Currently, when visitors tour the Museum, they find the galleries organized chronologically, starting in the 1890s and proceeding to the 1990s. Originally, this chronological structure was the most effective way to tell the story of NAMM’s century of service; it was also comfortably familiar for most visitors. Furthermore, the three original subthemes of the galleries—Popular Music, Retail, and Innovations—fit well into the chronological approach and provided a useful roadmap for visitors as they made their way through the galleries and through time.
However, more than 20 years have passed since this original vision became a reality. And 20 years is a long time, especially in the world of museum exhibitions. Those years have brought enormous changes in society, in technology, and, by extension, in the industries involved with musical products. We became increasingly aware that the time had come to update and refresh the exhibition storyline.
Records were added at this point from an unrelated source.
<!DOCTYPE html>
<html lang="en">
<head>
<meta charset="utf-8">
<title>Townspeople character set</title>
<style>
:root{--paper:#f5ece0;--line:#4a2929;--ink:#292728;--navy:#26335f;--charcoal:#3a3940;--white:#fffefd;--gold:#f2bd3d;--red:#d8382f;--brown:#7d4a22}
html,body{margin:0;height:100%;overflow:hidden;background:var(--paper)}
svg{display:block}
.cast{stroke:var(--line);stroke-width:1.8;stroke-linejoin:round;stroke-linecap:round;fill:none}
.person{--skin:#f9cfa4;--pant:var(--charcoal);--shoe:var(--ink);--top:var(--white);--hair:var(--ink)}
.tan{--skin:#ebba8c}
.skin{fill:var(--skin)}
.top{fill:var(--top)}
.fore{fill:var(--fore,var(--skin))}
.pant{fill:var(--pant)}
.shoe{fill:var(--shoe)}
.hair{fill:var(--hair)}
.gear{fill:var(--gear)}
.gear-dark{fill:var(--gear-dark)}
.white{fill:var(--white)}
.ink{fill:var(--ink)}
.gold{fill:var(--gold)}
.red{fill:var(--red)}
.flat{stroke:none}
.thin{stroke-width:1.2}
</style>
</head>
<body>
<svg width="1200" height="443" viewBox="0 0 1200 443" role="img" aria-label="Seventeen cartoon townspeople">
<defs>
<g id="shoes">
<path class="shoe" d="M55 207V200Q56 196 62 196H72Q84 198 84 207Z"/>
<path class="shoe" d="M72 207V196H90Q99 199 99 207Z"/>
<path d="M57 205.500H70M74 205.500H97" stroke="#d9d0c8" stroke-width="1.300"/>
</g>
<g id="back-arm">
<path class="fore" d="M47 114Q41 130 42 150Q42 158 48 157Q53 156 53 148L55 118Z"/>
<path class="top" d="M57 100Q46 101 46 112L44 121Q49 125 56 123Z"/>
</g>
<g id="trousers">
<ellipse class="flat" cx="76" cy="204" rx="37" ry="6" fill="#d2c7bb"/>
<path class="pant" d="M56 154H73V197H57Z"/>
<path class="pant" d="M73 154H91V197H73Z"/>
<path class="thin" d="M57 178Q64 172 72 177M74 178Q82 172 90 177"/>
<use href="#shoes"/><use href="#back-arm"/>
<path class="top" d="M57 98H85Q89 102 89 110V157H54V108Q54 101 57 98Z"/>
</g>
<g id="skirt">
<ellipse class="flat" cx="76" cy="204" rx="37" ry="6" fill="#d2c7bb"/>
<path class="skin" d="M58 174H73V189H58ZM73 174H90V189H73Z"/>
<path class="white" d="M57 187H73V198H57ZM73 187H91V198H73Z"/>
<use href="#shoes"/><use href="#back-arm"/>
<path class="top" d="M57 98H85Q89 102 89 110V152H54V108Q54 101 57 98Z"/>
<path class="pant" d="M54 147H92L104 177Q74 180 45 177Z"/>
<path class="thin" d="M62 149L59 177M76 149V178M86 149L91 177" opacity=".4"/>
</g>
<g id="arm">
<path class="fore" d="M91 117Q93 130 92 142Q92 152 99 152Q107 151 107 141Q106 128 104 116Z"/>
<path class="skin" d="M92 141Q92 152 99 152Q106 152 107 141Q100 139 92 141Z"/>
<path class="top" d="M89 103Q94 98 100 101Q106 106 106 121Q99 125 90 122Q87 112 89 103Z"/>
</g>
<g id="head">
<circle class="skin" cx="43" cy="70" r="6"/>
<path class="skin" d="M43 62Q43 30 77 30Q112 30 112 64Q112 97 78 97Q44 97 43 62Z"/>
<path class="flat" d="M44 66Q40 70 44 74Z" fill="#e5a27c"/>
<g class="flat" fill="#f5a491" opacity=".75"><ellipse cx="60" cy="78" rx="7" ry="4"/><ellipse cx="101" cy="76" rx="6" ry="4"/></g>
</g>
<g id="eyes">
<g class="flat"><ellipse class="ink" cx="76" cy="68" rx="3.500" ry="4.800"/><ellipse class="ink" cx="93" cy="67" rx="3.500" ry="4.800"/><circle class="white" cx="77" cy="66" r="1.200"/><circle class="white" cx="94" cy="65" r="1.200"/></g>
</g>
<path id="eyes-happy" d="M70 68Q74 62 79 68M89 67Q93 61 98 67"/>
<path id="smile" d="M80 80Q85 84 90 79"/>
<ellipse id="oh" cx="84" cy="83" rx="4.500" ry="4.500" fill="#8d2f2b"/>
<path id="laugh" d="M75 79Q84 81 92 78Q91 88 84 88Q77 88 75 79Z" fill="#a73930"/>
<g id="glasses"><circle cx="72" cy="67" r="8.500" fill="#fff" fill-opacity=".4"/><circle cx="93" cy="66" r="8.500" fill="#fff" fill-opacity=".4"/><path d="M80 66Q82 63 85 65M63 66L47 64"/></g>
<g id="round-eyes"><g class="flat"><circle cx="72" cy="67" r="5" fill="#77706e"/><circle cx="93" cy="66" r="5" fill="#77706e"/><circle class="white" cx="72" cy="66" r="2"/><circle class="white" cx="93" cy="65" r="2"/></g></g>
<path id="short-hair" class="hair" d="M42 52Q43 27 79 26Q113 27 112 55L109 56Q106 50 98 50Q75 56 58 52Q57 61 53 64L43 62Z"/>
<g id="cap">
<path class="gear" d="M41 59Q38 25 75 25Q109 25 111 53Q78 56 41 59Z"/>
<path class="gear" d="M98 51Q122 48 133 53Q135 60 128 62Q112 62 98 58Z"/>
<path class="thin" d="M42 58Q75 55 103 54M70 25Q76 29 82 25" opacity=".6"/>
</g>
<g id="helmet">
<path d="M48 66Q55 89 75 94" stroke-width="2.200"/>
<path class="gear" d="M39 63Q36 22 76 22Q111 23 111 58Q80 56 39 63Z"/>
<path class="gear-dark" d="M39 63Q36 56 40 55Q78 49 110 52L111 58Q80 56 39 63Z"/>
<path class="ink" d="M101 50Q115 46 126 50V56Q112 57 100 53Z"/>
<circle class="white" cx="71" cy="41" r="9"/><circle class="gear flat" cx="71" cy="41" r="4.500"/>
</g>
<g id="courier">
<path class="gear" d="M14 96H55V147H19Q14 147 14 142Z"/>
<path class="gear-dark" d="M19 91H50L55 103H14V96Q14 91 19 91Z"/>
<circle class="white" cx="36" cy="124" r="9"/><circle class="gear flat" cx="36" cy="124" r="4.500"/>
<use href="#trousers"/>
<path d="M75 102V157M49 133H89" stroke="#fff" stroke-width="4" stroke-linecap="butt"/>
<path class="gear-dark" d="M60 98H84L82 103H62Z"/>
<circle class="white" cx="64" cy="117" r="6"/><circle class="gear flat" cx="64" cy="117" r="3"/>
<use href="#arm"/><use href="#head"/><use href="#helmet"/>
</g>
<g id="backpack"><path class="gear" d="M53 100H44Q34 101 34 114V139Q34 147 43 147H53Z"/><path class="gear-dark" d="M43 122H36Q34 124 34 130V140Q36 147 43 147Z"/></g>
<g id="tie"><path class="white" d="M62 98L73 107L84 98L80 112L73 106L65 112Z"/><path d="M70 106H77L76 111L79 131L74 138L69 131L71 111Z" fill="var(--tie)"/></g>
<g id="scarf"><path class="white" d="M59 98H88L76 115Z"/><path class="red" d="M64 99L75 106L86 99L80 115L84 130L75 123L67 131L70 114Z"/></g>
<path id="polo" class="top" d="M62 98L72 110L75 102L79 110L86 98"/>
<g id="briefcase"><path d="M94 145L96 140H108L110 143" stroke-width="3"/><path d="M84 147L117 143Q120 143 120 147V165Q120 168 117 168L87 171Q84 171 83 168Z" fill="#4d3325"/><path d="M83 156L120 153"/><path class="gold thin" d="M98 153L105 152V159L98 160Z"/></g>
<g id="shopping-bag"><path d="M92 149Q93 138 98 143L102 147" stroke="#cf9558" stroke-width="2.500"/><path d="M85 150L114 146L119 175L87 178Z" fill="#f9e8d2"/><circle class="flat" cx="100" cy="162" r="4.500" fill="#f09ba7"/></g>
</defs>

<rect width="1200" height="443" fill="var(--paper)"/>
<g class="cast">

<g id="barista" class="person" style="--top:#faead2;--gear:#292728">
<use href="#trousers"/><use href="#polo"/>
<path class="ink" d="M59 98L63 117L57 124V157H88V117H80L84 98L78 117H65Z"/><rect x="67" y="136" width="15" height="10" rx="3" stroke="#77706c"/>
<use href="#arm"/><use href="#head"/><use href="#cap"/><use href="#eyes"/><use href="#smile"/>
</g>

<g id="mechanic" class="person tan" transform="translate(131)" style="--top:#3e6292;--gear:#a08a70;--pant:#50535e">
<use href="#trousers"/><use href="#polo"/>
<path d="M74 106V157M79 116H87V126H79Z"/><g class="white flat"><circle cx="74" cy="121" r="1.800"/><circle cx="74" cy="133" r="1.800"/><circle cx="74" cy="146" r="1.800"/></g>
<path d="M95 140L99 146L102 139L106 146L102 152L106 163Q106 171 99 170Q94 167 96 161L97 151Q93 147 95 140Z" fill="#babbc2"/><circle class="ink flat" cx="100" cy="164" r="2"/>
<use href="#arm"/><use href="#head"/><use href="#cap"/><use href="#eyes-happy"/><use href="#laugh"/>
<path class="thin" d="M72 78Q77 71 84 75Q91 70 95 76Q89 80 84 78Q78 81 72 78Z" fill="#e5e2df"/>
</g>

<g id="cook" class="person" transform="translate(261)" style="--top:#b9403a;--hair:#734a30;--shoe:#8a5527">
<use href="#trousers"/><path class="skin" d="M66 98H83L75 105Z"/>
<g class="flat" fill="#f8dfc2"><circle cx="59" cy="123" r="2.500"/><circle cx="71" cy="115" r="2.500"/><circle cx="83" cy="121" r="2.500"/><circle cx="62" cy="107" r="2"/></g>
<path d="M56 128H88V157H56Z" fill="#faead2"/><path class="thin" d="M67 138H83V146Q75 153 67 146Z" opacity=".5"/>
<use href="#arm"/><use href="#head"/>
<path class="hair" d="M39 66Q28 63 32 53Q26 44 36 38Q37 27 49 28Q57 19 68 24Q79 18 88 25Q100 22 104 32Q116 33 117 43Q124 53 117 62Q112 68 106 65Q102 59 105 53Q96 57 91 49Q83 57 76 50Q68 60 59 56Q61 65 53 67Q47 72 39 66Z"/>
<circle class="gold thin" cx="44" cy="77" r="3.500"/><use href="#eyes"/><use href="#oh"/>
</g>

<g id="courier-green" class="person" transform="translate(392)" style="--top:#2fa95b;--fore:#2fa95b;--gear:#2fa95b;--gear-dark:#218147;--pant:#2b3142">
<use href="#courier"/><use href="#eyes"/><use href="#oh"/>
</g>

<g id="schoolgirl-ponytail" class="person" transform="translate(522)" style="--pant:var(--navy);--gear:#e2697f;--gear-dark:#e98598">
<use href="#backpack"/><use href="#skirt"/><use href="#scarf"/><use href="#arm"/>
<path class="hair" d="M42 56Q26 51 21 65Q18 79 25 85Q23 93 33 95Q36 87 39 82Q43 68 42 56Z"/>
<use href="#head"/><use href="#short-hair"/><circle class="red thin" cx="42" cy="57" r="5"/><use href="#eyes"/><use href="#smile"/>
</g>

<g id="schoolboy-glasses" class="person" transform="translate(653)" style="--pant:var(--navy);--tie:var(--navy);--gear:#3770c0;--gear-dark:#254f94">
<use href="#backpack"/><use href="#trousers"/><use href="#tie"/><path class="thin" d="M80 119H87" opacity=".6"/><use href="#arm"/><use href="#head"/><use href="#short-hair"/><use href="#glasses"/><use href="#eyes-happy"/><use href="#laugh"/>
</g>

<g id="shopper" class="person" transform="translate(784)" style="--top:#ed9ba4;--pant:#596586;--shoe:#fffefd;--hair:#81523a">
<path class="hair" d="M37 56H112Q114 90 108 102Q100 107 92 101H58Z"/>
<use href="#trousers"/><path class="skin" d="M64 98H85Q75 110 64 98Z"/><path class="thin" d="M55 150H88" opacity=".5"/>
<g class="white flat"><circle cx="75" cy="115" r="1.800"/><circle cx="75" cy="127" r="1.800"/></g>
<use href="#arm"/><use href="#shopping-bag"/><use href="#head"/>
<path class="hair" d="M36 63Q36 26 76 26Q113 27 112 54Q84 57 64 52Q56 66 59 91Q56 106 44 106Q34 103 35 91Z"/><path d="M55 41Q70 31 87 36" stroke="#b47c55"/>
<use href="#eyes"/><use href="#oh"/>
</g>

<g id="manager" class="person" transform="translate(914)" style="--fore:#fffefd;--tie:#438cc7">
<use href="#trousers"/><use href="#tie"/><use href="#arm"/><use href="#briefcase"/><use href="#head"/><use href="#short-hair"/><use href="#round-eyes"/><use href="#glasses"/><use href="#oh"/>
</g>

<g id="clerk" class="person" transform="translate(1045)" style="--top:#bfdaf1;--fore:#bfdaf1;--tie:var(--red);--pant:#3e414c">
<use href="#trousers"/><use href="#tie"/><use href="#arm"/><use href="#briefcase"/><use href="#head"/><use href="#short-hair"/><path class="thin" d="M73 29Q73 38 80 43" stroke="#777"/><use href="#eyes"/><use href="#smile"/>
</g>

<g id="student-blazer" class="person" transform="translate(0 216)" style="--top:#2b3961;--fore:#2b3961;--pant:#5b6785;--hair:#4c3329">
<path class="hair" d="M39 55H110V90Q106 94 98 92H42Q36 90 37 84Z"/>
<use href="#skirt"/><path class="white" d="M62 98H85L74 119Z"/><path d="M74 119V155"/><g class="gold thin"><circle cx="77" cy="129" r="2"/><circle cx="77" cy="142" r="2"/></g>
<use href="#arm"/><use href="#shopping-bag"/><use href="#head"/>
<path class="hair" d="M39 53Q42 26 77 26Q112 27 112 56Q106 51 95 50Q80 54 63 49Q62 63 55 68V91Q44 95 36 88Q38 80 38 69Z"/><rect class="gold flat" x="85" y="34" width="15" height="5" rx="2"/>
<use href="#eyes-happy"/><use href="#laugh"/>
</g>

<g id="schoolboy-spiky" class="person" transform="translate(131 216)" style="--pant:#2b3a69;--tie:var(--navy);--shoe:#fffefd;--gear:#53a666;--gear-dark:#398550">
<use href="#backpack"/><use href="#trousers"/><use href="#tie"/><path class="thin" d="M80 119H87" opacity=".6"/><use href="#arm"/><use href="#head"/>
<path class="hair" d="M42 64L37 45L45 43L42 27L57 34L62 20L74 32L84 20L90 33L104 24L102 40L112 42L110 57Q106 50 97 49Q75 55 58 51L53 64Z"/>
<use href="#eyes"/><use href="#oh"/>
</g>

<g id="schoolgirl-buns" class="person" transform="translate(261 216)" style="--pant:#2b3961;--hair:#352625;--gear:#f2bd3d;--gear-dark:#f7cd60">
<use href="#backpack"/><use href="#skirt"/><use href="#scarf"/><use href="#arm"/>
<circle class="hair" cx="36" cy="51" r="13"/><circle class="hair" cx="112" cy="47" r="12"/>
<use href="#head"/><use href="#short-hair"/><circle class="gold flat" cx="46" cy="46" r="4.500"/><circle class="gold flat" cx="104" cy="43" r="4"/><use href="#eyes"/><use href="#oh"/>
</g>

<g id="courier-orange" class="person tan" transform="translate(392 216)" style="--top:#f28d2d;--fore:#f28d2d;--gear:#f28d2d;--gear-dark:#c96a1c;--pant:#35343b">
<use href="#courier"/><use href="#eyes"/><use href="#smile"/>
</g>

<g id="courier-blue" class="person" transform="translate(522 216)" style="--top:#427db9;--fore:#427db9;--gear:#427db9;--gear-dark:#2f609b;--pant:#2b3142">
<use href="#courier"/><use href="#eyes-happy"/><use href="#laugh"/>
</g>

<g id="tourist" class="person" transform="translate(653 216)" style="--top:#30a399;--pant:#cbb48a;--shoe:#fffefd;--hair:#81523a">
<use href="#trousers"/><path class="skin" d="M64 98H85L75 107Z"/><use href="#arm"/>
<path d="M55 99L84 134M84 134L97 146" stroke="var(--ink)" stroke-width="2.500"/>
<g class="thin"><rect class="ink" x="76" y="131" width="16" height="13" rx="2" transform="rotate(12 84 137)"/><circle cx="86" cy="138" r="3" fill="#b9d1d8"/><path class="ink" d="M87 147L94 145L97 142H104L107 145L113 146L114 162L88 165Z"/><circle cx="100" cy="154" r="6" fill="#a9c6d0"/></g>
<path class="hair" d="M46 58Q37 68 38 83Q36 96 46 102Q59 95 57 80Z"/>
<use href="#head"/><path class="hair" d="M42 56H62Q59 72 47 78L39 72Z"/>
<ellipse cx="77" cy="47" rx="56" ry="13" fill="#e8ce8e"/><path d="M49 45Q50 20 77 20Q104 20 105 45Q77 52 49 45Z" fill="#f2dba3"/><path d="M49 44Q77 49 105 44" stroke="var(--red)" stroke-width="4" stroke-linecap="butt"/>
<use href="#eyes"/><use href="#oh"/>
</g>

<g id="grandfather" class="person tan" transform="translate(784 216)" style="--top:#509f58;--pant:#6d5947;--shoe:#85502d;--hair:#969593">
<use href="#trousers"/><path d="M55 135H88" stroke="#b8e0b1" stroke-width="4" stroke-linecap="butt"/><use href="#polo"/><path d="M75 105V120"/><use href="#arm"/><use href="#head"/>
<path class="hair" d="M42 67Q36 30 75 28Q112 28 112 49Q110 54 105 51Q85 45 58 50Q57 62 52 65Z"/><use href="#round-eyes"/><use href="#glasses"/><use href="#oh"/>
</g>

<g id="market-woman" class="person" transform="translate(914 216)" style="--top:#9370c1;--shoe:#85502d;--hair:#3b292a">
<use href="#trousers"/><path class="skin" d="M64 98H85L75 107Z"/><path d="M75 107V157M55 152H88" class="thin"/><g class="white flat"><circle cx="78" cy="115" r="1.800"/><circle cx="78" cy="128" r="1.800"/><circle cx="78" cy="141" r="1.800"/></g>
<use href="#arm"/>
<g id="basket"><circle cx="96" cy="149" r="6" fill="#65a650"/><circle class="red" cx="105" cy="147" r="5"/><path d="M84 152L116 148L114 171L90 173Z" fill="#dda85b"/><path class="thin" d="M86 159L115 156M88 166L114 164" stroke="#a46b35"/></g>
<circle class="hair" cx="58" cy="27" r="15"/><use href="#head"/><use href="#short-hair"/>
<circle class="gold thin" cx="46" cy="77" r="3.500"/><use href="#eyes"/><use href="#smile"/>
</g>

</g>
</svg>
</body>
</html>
So we went back to the very beginning of the exhibition development process and asked ourselves: What exactly is the purpose of our museum in this evolving world? How can we best serve today’s visitors? How can we inform and engage them through our unique story? And how can we do our part to change the lives of our visitors for the better?
It was a long and seemingly endless question-and-answer process. Supplying the world with musical instruments and products is a complex and multi-faceted process! Ultimately, however, we found that despite this complexity, the storyline could be organized into three quite simple components. Making the instruments (from the one-person shop to the global manufacturer) and providing the instruments (from trading posts of the 1800s to today’s ecommerce platforms) are the two principle components of the industry itself. The third component, using the instruments, is the result of the industry’s work. And what a splendid result it is!
Making, providing, using—the three components at the core of the music products industry. Think of it as an ecosystem: interrelated and interdependent. And now in the renovated galleries, these three components—themes, really—will become the portals through which we tell the story of music making.
The first gallery starts the visitor off with the instruments themselves. How are instruments made? Do they change through time, and if so, how? What drives that change? How does it affect the music we hear or play? What is the impact of technology, economic and social trends, popular culture, musicians’ needs, and global migrations on the design and production of instruments? These are just some of the questions addressed as we look at the how and why of instrument making—and some of the people behind-the-scenes making it all happen.
Once visitors have learned about instrument making, they proceed to the second gallery where they will explore the ever-shifting economic and social landscape and its impact on the musical instrument marketplace. How has our access to instruments changed? Before trains, planes, and container ships, how were instruments delivered? When did the concept of “shopping” arise? How do we adapt to virtual stores and online shopping? Not often explored in a museum setting, these questions lead us to inspiring stories of entrepreneurship, perseverance, and creativity in the retailing, distribution, and marketing segments of the music products industry.
Leaving the second gallery, visitors move to the third and final exhibition gallery where they will explore and reflect upon the impact of music on their own lives. Remembering the first live musical performance you attended, or an instrument you once played (and maybe still play), or a song that has a special meaning to you… What moments in musical history have made a lasting impact on you? How has music enriched your own life? This gallery is where inspiration truly takes flight.
Three major themes…now means three major galleries, instead of the five you currently find in the Museum. And although the galleries are undergoing major changes, important elements from the current displays are being kept. Adapted and updated. For example, woven throughout the galleries—indeed, an essential element in each—is the display of the Museum’s wonderful collection of instruments. And in some places, we still use a chronological narrative to tell unique stories and illuminate certain themes. In other words, we’ve tried to keep the best of the old and integrate it into the best of the new.
Ultimately, the revised thematic organization is not only designed to tell the story of the music products industry in a new and compelling way; it’s also designed to inspire visitors to make their own personal connections to the music in their lives.